  • If the child is hospitalized, the parents should visit the child daily and participate in the care and preparation of the child in the event of medical measures.
  • Medical interventions should only be carried out when the child is calm and feels safe.
  • Children's homes and inpatient facilities should be organized in such a way that they take account of the child's need for permanent caregivers.
  • If a caregiver dies prematurely, the child must be sensitively prepared for the news of the death.

Can childhood trauma be compensated for again?

Yes, this is the good news. Basically in a similar way to what you got to know in this educational guide for trauma in adults. Support everything that restores the feeling of security and security in your child. When you have calmed yourself down, so will your child. Address your child's feelings without judging or forbidding any of their reactions. Don't tell him not to cry when he's sad, angry, afraid, or in pain. On the contrary, help them perceive and express their feelings. Trauma is the dangerous "intersection" where there is a split between mind and feeling, body and spirit or parts of our own selves. At some point the "bad parts" of the body or the "bad feelings" just don't belong anymore, they You can prevent this "splitting up" and support a unified self-awareness of your child if you respond to his feelings, his physical experience, for example, ask how the "tummy feels now", after a hernia operation. Everything what attention Experienced through the adults remains alive and "belonging" to the child as well. And do everything that strengthens your child's initiative and active handling of situations to which they were previously only passively exposed.

In his "traumatic game" a child who was hit by a car plays the same scene over and over again with his dolls and play figures. In it a child crosses the street, a car comes along and runs over the child. The child comes to the hospital and dies there.

Do not disturb your child when you watch scenes like this, do not interrupt them. If you take good care of them, support them, and let them feel your closeness and care, a small change may occur on the one hundred and one-one passage through the "traumatic game." The doll child that was run over by the car survives in the hospital or can save itself by being jumps aside at the last moment. Trauma is an interrupted action, a fight or flight reaction. Now the child resumes this interrupted action and leads it to a happier outcome.

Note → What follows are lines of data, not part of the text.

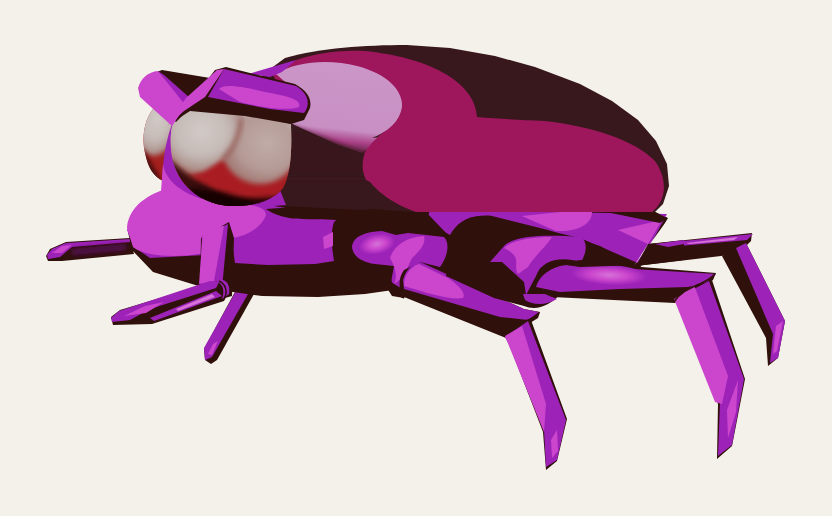
<!DOCTYPE html>
<html lang="en">
<head>
<meta charset="utf-8">
<title>Purple beetle</title>
<style>
:root {
  --paper: #f4f0ea;
  --ink: #30100a;
  --shell-dark: #38181d;
  --shell: #9e165b;
  --shell-light: #cb96c8;
  --purple: #9d23b8;
  --pink: #cb46cd;
  --orchid: #d672d8;
}
html, body { margin: 0; background: var(--paper); overflow: hidden; }
svg { display: block; width: 832px; height: 516px; }
.ink { fill: var(--ink); }
.shell-dark { fill: var(--shell-dark); }
.shell { fill: var(--shell); }
.shell-light { fill: url(#sheen); }
.purple { fill: var(--purple); }
.pink { fill: var(--pink); }
.orchid { fill: var(--orchid); }
.gap { fill: var(--paper); }
.seam { fill: none; stroke: var(--ink); stroke-width: 1.5; }
</style>
</head>
<body>
<svg viewBox="0 0 832 516" role="img" aria-label="Purple beetle with a crimson shell and a grumpy look">
  <defs>
    <linearGradient id="sheen" gradientUnits="userSpaceOnUse" x1="340" y1="62" x2="330" y2="154">
      <stop offset="0" stop-color="#cb96c8"/>
      <stop offset=".72" stop-color="#c88fc3"/>
      <stop offset=".85" stop-color="#a93f86"/>
      <stop offset="1" stop-color="#38181d"/>
    </linearGradient>
    <linearGradient id="eyeBase" x1=".4" y1="0" x2=".55" y2="1">
      <stop offset=".3" stop-color="#b9a5a0"/>
      <stop offset=".6" stop-color="#a8655e"/>
      <stop offset=".7" stop-color="#a82020"/>
      <stop offset=".84" stop-color="#8f1515"/>
      <stop offset=".95" stop-color="#300606"/>
    </linearGradient>
    <radialGradient id="eyeGlow" cx=".45" cy=".4" r=".6">
      <stop offset="0" stop-color="#d2cbc8"/>
      <stop offset=".6" stop-color="#c5bab6"/>
      <stop offset="1" stop-color="#a98b85"/>
    </radialGradient>
    <radialGradient id="eyeGlowDim" cx=".6" cy=".4" r=".65">
      <stop offset="0" stop-color="#c0aca8"/>
      <stop offset=".6" stop-color="#b59b97"/>
      <stop offset="1" stop-color="#a0746e"/>
    </radialGradient>
    <radialGradient id="jointGlow">
      <stop offset="0" stop-color="#d672d8"/>
      <stop offset=".5" stop-color="#cb46cd"/>
      <stop offset="1" stop-color="#9d23b8"/>
    </radialGradient>
    <filter id="soft" x="-20%" y="-20%" width="140%" height="140%"><feGaussianBlur stdDeviation="2.5"/></filter>
    <clipPath id="nearEyeShape"><path d="M177 112L200 109L255 116L291 124C292 150 291 174 283 188C274 200 254 207 232 206C204 205 181 189 173 162C169 144 170 125 177 112Z"/></clipPath>
    <clipPath id="farEyeShape"><path d="M156 106C145 116 141 136 145 153C148 168 154 177 163 181L176 150L178 112Z"/></clipPath>
    <clipPath id="shellShape"><path d="M285 58C320 48 365 45 407 45L450 48L495 56L535 67L580 84L612 101L638 120L656 141L667 164L669 186L663 204L655 212L400 212L284 206L262 190L262 75Z"/></clipPath>
  </defs>

  <rect width="832" height="516" fill="#f4f0ea"/>

  <g id="far-legs">
    <path class="ink" d="M46 256L50 249L66 242L130 238L134 254L62 261L48 261Z"/>
    <path class="purple" d="M47 255L52 249L66 243L130 239L130 242L72 247L60 257L48 259Z"/>
    <path class="pink" d="M52 253L62 246L72 245L62 253Z"/>
    <path fill="#551055" filter="url(#soft)" d="M72 249L126 244L126 250L72 255Z"/>
    <path class="ink" d="M204 349L205 360L211 364L217 360L254 294L236 290Z"/>
    <path class="purple" d="M204 348L236 291L248 294L212 357L205 360Z"/>
    <path class="pink" d="M208 354L213 344L218 341L212 355Z"/>

    <path class="ink" d="M636 266L648 244L752 233L751 241L738 254L636 266Z"/>
    <path class="purple" d="M652 244L753 234L747 240L668 247Z"/>
    <path class="orchid" d="M686 243L738 237L734 240L690 244Z"/>
    <path class="ink" d="M722 256L746 243L785 321L778 358L768 366L766 338Z"/>
    <path class="purple" d="M736 248L746 243L785 321L778 358L770 363L773 334Z"/>
    <path class="pink" d="M776 326L783 321L777 351L773 354Z"/>
  </g>

  <g id="body">
    <path class="ink" d="M128 232L132 250L153 272L205 288L262 296L318 297L365 294L400 289L440 280L530 300L640 268L668 218L640 205L260 196Z"/>
    <path class="purple" d="M127 230L145 205L230 196L262 204L286 208L372 210L345 220L334 222C330 234 332 248 334 261L315 264L268 265L235 263L231 236L205 255L150 258L134 247Z"/>
    <path class="ink" d="M266 209C300 206 340 208 372 209L337 220C310 217 288 224 266 209Z"/>
    <path class="pink" d="M127 228C128 212 140 198 163 190L238 205C256 204 266 208 266 215C262 227 247 236 232 238L229 228L205 235L204 253C180 258 145 257 133 247Z"/>
    <path class="pink" d="M323 237L333 232L333 246L324 249Z"/>
    <path class="purple" d="M430 210L667 214L640 264L615 253L580 238L545 230L510 226L481 216C465 216 456 225 450 235L426 222Z"/>
    <path class="pink" d="M522 216L560 212L592 212C592 224 578 232 556 231Z"/>
    <path class="pink" d="M618 230L662 220L648 244Z"/>
    <path class="ink" d="M596 210L655 212L667 218L660 223Z"/>
    <path class="gap" d="M668 219L684 220L684 240L648 244L634 266Z"/>
    <path class="ink" d="M648 244L684 240L684 260L636 266Z"/>
    <path class="purple" d="M655 244L684 240L684 244L668 247Z"/>
  </g>

  <g id="shell">
    <path class="shell-dark" d="M285 58C320 48 365 45 407 45L450 48L495 56L535 67L580 84L612 101L638 120L656 141L667 164L669 186L663 204L655 212L400 212L284 206L262 190L262 75Z"/>
    <g clip-path="url(#shellShape)">
      <path class="shell" d="M272 72C300 54 335 50 365 51C425 57 475 80 477 117C500 119 520 120 545 121C590 126 635 140 655 161C667 178 668 200 651 213L419 213C391 204 363 184 362 162C363 150 371 142 384 132L394 118L280 90Z"/>
      <path class="shell-light" d="M276 74C296 61 330 59 357 66C388 74 403 91 402 107C400 121 388 132 372 138L382 137L362 153L338 145L288 122L292 88Z"/>
      <path class="shell-dark" filter="url(#soft)" d="M286 124L322 137L368 156L366 178L284 178Z"/>
      <path class="shell" d="M366 180C358 162 364 147 384 132L410 130L410 200Z"/>
    </g>
    <path class="purple" d="M248 74L296 60L282 72L270 77Z"/>
    <path class="purple" d="M258 200L280 190L286 205L262 207Z"/>
  </g>

  <g id="middle-leg">
    <path class="ink" d="M334 222C342 214 356 210 374 209L427 213L447 234L448 254L430 266L404 298L392 296L385 285C368 274 346 270 337 254Z"/>
    <path class="purple" d="M352 246C354 236 365 232 382 231L396 235L408 233L444 237C450 243 448 256 440 267L420 262L404 290L391 282L394 266L375 264C360 262 352 255 352 246Z"/>
    <ellipse fill="url(#jointGlow)" cx="377" cy="244" rx="18" ry="10" transform="rotate(-12 377 244)"/>
    <path class="pink" d="M390 258C394 246 406 237 424 236C426 244 420 251 412 258L403 277L394 284C398 276 395 266 390 258Z"/>
    <path class="ink" d="M404 270L420 262L524 309L540 312L538 318L506 338L404 297C398 290 398 278 404 270Z"/>
    <path class="purple" d="M403 280C406 270 412 263 420 262L524 309L539 312L528 320L500 317L404 289Z"/>
    <path class="pink" d="M404 286C404 275 410 267 419 264L448 278C460 286 466 294 463 298C450 300 430 294 404 286Z"/>
    <path class="seam" d="M390 278C393 290 397 295 404 298"/>
    <path class="ink" d="M506 336L531 320L567 419L557 461L546 470L543 432Z"/>
    <path class="purple" d="M505 337L528 321L566 420L557 460L546 467L543 412Z"/>
    <path class="pink" d="M505 336L522 326L546 404L544 432Z"/>
    <path class="pink" d="M551 440L557 430L558 451L552 458Z"/>
    <path class="seam" d="M506 332C514 320 530 324 539 313"/>
  </g>

  <g id="hind-leg">
    <path class="ink" d="M452 232C462 220 476 214 492 216L548 230L600 246L626 260L580 285L560 294C550 306 536 311 524 306L494 298L446 276Z"/>
    <path class="purple" d="M490 262L505 245C516 236 540 234 582 237C588 244 586 254 581 262C560 256 542 260 536 276L526 295L524 282L502 262Z"/>
    <path class="pink" d="M504 248C512 240 532 237 552 237C546 247 536 254 528 267L518 274C512 264 524 258 504 248Z"/>
    <path class="purple" d="M523 294L545 294L557 299C545 306 533 305 525 300Z"/>
    <path class="ink" d="M540 268L580 262L716 273L713 280L675 303L552 297L536 289Z"/>
    <path class="purple" d="M536 287C539 276 550 267 566 265L716 274L706 282L688 287L620 289L560 292Z"/>
    <ellipse fill="url(#jointGlow)" cx="609" cy="275" rx="38" ry="10" transform="rotate(3 609 275)"/>
    <path class="ink" d="M560 264L580 260L640 265L580 267Z"/>
    <path class="ink" d="M675 300L712 280L745 379L732 446L717 459L718 404Z"/>
    <path class="purple" d="M675 299L709 281L744 379L732 445L718 456L720 402Z"/>
    <path class="pink" d="M674 299L694 285L728 376L722 404L715 402Z"/>
    <path class="pink" d="M727 410L738 380L736 412L728 438Z"/>
    <path class="seam" d="M674 302C684 286 704 286 715 274"/>
  </g>

  <g id="front-leg">
    <path class="ink" d="M201 238L229 222L234 238L232 296L218 300L200 286Z"/>
    <path class="purple" d="M202 236L228 224L222 288L200 284Z"/>
    <path class="pink" d="M203 228L224 226L214 281L199 284Z"/>
    <path class="ink" d="M111 317L120 310L210 283L224 280L230 290L224 301L152 324L113 325Z"/>
    <path class="purple" d="M111 318L119 311L210 281L219 282L216 288L150 309L130 320L112 322Z"/>
    <path class="pink" d="M124 316L145 306L164 302L146 313Z"/>
    <path class="purple" d="M150 318L216 291L222 296L154 321Z"/>
    <path class="orchid" d="M176 309L212 294L215 297L178 311Z"/>
    <path class="purple" d="M216 281C224 277 231 283 229 294L222 299C225 290 223 284 216 281Z"/>
    <path class="seam" d="M219 281C226 284 228 292 224 299"/>
  </g>

  <g id="head">
    <g clip-path="url(#farEyeShape)">
      <rect x="138" y="100" width="46" height="84" fill="#a3201e"/>
      <ellipse cx="158" cy="125" rx="20" ry="31" fill="url(#eyeGlow)" filter="url(#soft)" transform="rotate(14 158 125)"/>
      <path d="M142 148L164 186L140 186Z" fill="#3a0808" filter="url(#soft)"/>
    </g>
    <path class="purple" d="M172 124L181 112L178 168L205 202L163 200C161 178 163 148 172 124Z"/>
    <path class="pink" d="M163 164C165 178 178 198 232 206L210 214L160 205Z"/>
    <g clip-path="url(#nearEyeShape)">
      <rect x="168" y="106" width="126" height="102" fill="url(#eyeBase)"/>
      <path d="M168 158L190 176L210 184L240 210L168 210Z" fill="#3a0707" filter="url(#soft)"/>
      <path d="M192 176C204 166 222 158 226 160L244 180L290 176L284 196L230 198Z" fill="#a91d20" filter="url(#soft)"/>
      <ellipse cx="260" cy="150" rx="37" ry="34" fill="url(#eyeGlowDim)" filter="url(#soft)"/>
      <path d="M168 104L242 104C246 132 226 160 203 171C184 176 168 155 168 130Z" fill="url(#eyeGlow)" filter="url(#soft)"/>
      <path d="M241 118C240 138 232 150 223 160" fill="none" stroke="#98615c" stroke-width="4" filter="url(#soft)"/>
      <path d="M190 188L222 192L262 204L230 212L190 202Z" fill="#120303" filter="url(#soft)"/>
    </g>
  </g>

  <g id="brows">
    <path class="ink" d="M146 76L162 70L210 78L190 108L176 122L152 104Z"/>
    <path class="pink" d="M138 88C141 78 148 72 158 71L188 103L172 126L140 97Z"/>
    <path class="purple" d="M158 71L164 75L190 98L186 106Z"/>
    <path class="ink" d="M215 70L226 67L295 84C307 91 312 98 310 108L304 120L291 124L245 116L190 111L176 120Z"/>
    <path class="pink" d="M168 125L186 98L217 70L224 69L205 97L184 111Z"/>
    <path class="purple" d="M224 69L296 86C308 93 311 104 304 113L270 109L208 97Z"/>
    <path class="pink" d="M219 89C224 83 244 87 265 92C286 96 302 99 299 107C288 111 264 108 240 102Z"/>
  </g>
</svg>
</body>
</html>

As in the preparatory puppet show, for example for an operation, you take over Child now play an active role.

Unlike when you playfully prepare your child for an operation or a separation, after a traumatic experience it does not make sense to show the child a happier turn of the stressful scene or to encourage them to do so. You would then only change "symptoms", not the trauma itself. The child would then even lose the opportunity to express their traumatic experience. Because the trauma did not arise in play, but in real life If your child can find his way back to his activity, to his own rhythm in life, he hopes to be able to cope with the traumatic experience at some point. In his fantasies, in dreams or in play, your child tries out cautious "solutions" will eventually come to fruition in his life.

Note: In the information book New Ways Out of Trauma, a section follows on ways to help with child sexual abuse. We have not included the section here, as more thorough knowledge of psychotraumatology is required, which cannot be adequately conveyed in this outline for personal "first aid".